● **What the exercise asks**
When the word "block" appears in a line of the data below, list that line.

Task input below:

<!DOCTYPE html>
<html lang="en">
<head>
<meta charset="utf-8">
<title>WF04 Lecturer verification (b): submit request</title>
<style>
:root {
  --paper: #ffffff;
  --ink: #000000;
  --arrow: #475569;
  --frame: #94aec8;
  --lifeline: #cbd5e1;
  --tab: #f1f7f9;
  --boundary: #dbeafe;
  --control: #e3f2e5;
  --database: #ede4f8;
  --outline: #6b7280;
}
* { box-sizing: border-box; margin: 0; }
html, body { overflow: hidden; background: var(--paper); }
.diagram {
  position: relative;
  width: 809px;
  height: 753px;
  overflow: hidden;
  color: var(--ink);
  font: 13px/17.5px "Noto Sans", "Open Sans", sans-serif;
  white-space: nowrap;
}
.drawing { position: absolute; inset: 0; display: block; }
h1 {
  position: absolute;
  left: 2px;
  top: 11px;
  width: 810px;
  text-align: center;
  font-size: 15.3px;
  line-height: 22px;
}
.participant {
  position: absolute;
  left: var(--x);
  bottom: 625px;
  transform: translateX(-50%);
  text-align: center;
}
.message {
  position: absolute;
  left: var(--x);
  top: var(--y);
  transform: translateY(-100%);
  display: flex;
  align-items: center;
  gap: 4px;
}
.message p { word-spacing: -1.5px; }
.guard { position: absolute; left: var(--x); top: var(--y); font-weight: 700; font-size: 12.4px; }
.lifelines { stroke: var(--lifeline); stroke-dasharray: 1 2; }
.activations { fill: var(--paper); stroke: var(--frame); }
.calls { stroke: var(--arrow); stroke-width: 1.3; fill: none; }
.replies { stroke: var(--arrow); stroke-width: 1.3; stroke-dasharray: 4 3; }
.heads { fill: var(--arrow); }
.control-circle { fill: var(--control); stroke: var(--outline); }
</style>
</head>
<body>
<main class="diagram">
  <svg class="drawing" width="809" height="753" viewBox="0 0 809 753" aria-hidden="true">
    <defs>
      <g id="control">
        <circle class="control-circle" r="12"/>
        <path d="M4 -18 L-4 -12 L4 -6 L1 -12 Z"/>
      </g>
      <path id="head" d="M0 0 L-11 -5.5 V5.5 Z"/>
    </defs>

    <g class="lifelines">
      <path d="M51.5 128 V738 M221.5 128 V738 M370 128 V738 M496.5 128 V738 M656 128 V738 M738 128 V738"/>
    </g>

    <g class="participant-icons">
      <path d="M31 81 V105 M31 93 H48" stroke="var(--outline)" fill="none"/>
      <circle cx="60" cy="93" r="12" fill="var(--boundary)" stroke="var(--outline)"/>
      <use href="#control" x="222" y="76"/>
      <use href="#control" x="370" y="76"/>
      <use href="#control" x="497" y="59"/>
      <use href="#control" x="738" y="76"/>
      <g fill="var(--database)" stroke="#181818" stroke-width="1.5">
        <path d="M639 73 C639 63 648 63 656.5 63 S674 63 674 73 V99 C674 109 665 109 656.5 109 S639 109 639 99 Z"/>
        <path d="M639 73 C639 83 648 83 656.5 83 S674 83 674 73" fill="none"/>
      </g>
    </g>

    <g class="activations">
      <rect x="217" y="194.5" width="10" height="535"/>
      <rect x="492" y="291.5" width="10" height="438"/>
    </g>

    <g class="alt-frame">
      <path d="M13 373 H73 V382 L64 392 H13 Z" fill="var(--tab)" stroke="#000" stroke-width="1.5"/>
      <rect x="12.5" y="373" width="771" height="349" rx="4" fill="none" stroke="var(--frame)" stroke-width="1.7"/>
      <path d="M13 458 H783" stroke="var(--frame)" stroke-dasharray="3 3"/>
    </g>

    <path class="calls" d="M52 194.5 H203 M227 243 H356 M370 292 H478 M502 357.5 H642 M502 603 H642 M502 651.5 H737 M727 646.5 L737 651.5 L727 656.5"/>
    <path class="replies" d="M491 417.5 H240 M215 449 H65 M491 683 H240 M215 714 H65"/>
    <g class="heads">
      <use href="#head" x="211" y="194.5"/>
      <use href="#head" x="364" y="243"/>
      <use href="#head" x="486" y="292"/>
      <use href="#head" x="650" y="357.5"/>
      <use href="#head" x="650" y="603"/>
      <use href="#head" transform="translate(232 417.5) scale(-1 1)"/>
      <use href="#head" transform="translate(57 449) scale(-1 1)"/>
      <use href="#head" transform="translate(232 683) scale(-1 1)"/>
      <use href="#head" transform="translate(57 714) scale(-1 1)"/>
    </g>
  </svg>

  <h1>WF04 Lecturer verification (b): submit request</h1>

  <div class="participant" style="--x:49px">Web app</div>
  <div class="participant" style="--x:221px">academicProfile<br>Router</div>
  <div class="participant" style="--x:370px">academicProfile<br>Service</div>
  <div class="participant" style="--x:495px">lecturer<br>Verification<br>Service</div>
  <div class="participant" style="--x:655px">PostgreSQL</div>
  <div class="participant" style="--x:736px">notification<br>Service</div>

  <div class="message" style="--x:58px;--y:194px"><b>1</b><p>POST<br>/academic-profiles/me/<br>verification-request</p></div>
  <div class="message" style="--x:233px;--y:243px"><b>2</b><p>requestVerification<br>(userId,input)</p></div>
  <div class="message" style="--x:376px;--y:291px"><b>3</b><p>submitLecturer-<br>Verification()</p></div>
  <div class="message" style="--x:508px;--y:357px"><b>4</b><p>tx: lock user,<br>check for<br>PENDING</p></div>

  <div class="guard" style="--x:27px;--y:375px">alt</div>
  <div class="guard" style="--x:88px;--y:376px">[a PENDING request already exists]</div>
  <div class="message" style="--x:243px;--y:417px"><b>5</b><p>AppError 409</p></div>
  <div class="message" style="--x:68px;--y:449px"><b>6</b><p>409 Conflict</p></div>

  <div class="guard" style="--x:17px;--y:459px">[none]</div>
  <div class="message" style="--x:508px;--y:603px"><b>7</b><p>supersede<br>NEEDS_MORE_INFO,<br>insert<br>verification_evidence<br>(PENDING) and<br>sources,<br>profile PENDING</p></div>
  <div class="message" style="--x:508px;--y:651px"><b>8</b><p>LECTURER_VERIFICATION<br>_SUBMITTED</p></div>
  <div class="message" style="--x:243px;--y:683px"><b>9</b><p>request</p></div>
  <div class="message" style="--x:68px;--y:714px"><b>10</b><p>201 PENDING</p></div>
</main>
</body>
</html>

End of Task input.
Task input below:

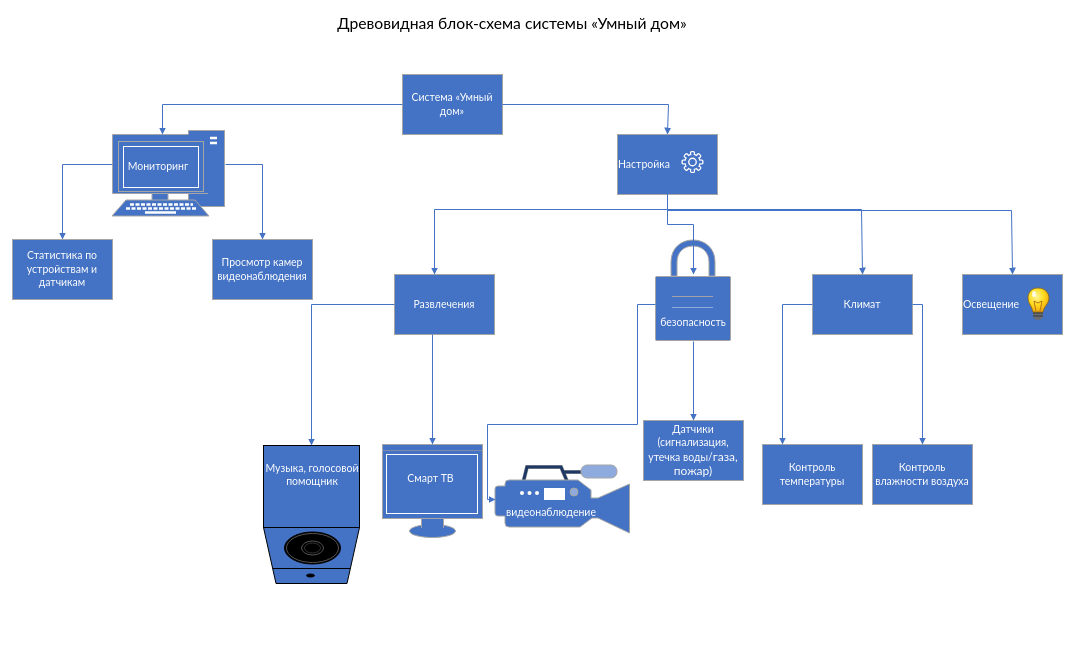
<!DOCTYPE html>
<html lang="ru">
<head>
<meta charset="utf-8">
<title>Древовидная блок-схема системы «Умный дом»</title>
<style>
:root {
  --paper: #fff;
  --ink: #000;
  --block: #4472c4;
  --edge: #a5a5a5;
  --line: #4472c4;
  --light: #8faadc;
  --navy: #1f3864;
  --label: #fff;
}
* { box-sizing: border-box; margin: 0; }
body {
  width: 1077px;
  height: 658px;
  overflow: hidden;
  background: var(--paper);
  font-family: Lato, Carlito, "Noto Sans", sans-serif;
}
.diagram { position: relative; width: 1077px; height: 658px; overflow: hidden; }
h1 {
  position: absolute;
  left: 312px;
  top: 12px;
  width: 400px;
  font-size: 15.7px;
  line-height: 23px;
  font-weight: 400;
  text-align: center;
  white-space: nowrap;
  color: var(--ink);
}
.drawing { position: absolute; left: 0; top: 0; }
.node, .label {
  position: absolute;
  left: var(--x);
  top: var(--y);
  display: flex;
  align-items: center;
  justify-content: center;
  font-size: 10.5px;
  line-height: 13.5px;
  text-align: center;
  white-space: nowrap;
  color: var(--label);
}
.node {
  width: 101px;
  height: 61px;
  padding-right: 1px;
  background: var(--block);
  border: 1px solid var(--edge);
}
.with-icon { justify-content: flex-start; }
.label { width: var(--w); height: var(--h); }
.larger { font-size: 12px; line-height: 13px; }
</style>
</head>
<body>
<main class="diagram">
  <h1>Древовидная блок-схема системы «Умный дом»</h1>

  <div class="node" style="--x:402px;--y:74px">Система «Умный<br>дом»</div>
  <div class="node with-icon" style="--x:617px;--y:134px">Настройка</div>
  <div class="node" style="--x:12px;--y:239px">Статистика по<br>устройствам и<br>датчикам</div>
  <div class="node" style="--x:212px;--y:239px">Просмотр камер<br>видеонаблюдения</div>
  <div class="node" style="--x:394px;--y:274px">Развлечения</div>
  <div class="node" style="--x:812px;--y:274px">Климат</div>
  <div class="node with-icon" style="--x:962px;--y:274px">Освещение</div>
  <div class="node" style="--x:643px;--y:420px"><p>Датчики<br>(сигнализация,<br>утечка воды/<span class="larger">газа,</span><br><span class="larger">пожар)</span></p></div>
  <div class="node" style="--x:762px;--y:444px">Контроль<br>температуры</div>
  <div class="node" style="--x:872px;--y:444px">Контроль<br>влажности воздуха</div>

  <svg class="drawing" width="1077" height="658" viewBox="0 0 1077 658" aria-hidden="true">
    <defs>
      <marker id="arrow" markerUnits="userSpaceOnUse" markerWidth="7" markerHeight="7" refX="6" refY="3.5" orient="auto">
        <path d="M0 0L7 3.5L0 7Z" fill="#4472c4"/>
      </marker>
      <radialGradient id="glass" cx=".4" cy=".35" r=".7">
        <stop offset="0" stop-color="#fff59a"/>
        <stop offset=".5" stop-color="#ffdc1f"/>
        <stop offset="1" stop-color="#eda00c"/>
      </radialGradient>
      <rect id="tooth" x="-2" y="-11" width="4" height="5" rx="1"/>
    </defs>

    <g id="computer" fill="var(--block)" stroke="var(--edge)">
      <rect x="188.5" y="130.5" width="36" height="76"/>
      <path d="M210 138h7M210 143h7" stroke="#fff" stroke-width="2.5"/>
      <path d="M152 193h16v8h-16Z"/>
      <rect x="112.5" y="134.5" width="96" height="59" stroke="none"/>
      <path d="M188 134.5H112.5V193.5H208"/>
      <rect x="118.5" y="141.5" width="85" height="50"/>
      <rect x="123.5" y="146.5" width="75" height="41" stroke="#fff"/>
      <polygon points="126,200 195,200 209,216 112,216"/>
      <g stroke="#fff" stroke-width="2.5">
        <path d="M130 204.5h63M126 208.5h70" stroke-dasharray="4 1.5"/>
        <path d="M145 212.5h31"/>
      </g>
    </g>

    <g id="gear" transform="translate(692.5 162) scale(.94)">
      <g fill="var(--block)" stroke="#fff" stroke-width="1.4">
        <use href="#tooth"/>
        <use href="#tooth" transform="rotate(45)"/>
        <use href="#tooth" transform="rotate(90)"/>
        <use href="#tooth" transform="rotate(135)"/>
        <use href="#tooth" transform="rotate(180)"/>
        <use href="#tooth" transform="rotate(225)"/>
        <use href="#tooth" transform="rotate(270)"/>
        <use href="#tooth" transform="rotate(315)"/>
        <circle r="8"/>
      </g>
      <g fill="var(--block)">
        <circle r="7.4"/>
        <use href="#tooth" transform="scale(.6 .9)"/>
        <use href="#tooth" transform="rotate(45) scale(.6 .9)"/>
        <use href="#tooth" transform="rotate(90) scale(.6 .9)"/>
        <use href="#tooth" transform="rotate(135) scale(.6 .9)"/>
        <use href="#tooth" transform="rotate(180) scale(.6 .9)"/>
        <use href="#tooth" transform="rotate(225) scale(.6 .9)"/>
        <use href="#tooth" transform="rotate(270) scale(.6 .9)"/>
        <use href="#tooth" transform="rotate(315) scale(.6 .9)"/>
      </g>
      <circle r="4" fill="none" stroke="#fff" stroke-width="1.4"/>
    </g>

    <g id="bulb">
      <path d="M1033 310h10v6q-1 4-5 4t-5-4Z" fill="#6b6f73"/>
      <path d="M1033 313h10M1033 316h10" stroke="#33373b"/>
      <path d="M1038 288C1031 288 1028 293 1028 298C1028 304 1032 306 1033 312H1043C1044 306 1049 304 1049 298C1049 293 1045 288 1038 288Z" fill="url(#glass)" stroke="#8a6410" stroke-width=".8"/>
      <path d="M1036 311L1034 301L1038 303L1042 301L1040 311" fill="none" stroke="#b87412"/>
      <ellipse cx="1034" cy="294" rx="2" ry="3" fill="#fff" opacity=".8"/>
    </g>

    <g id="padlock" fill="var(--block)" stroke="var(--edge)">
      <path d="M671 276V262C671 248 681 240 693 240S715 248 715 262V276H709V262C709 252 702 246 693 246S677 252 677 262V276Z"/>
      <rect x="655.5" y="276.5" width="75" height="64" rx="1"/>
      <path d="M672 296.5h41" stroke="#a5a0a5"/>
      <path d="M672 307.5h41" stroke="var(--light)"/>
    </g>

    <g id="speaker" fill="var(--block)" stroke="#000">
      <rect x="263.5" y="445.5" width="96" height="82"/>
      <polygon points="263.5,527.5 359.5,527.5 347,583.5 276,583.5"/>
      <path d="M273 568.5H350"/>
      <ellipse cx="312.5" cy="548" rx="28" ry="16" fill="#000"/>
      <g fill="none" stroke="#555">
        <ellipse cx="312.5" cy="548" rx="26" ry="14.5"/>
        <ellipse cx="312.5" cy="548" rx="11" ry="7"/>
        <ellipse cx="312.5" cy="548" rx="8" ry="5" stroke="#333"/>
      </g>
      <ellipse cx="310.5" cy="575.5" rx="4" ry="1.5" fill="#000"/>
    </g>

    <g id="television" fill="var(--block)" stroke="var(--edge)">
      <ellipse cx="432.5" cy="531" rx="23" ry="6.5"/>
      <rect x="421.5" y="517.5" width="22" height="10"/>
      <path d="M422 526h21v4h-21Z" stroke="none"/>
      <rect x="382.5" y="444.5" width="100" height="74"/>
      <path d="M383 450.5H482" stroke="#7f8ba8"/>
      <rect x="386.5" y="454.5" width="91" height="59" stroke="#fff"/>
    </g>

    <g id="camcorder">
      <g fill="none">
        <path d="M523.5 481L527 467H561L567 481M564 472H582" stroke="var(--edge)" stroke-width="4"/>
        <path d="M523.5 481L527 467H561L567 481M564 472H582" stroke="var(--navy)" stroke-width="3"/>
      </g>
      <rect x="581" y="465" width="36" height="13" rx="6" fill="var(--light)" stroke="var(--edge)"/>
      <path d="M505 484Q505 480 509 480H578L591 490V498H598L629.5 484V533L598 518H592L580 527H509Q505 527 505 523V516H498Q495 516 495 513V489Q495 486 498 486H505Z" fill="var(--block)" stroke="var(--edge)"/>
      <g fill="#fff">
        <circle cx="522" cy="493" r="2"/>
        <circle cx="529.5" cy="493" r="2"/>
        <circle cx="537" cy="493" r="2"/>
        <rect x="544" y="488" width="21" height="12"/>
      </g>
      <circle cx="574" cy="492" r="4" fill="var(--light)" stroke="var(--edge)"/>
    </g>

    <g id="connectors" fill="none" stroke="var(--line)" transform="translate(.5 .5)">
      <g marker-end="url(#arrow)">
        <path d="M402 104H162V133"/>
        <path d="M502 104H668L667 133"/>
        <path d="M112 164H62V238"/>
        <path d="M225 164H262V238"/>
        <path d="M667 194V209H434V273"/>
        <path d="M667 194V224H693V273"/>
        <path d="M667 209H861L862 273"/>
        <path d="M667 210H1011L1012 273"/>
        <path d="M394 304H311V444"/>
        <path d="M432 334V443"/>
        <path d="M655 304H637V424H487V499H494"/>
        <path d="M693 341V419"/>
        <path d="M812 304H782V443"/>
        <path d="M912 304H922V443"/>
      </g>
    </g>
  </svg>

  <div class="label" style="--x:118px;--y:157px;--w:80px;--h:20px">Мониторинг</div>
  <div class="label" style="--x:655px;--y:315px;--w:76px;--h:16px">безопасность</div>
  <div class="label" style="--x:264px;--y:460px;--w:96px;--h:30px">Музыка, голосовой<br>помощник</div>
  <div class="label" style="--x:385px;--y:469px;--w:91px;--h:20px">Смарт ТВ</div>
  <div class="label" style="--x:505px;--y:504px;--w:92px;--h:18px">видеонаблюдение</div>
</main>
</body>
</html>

End of Task input.

● **Solution for this task**
.drawing { position: absolute; inset: 0; display: block; }
  --block: #4472c4;
  background: var(--block);
    <g id="computer" fill="var(--block)" stroke="var(--edge)">
      <g fill="var(--block)" stroke="#fff" stroke-width="1.4">
      <g fill="var(--block)">
    <g id="padlock" fill="var(--block)" stroke="var(--edge)">
    <g id="speaker" fill="var(--block)" stroke="#000">
    <g id="television" fill="var(--block)" stroke="var(--edge)">
      <path d="M505 484Q505 480 509 480H578L591 490V498H598L629.5 484V533L598 518H592L580 527H509Q505 527 505 523V516H498Q495 516 495 513V489Q495 486 498 486H505Z" fill="var(--block)" stroke="var(--edge)"/>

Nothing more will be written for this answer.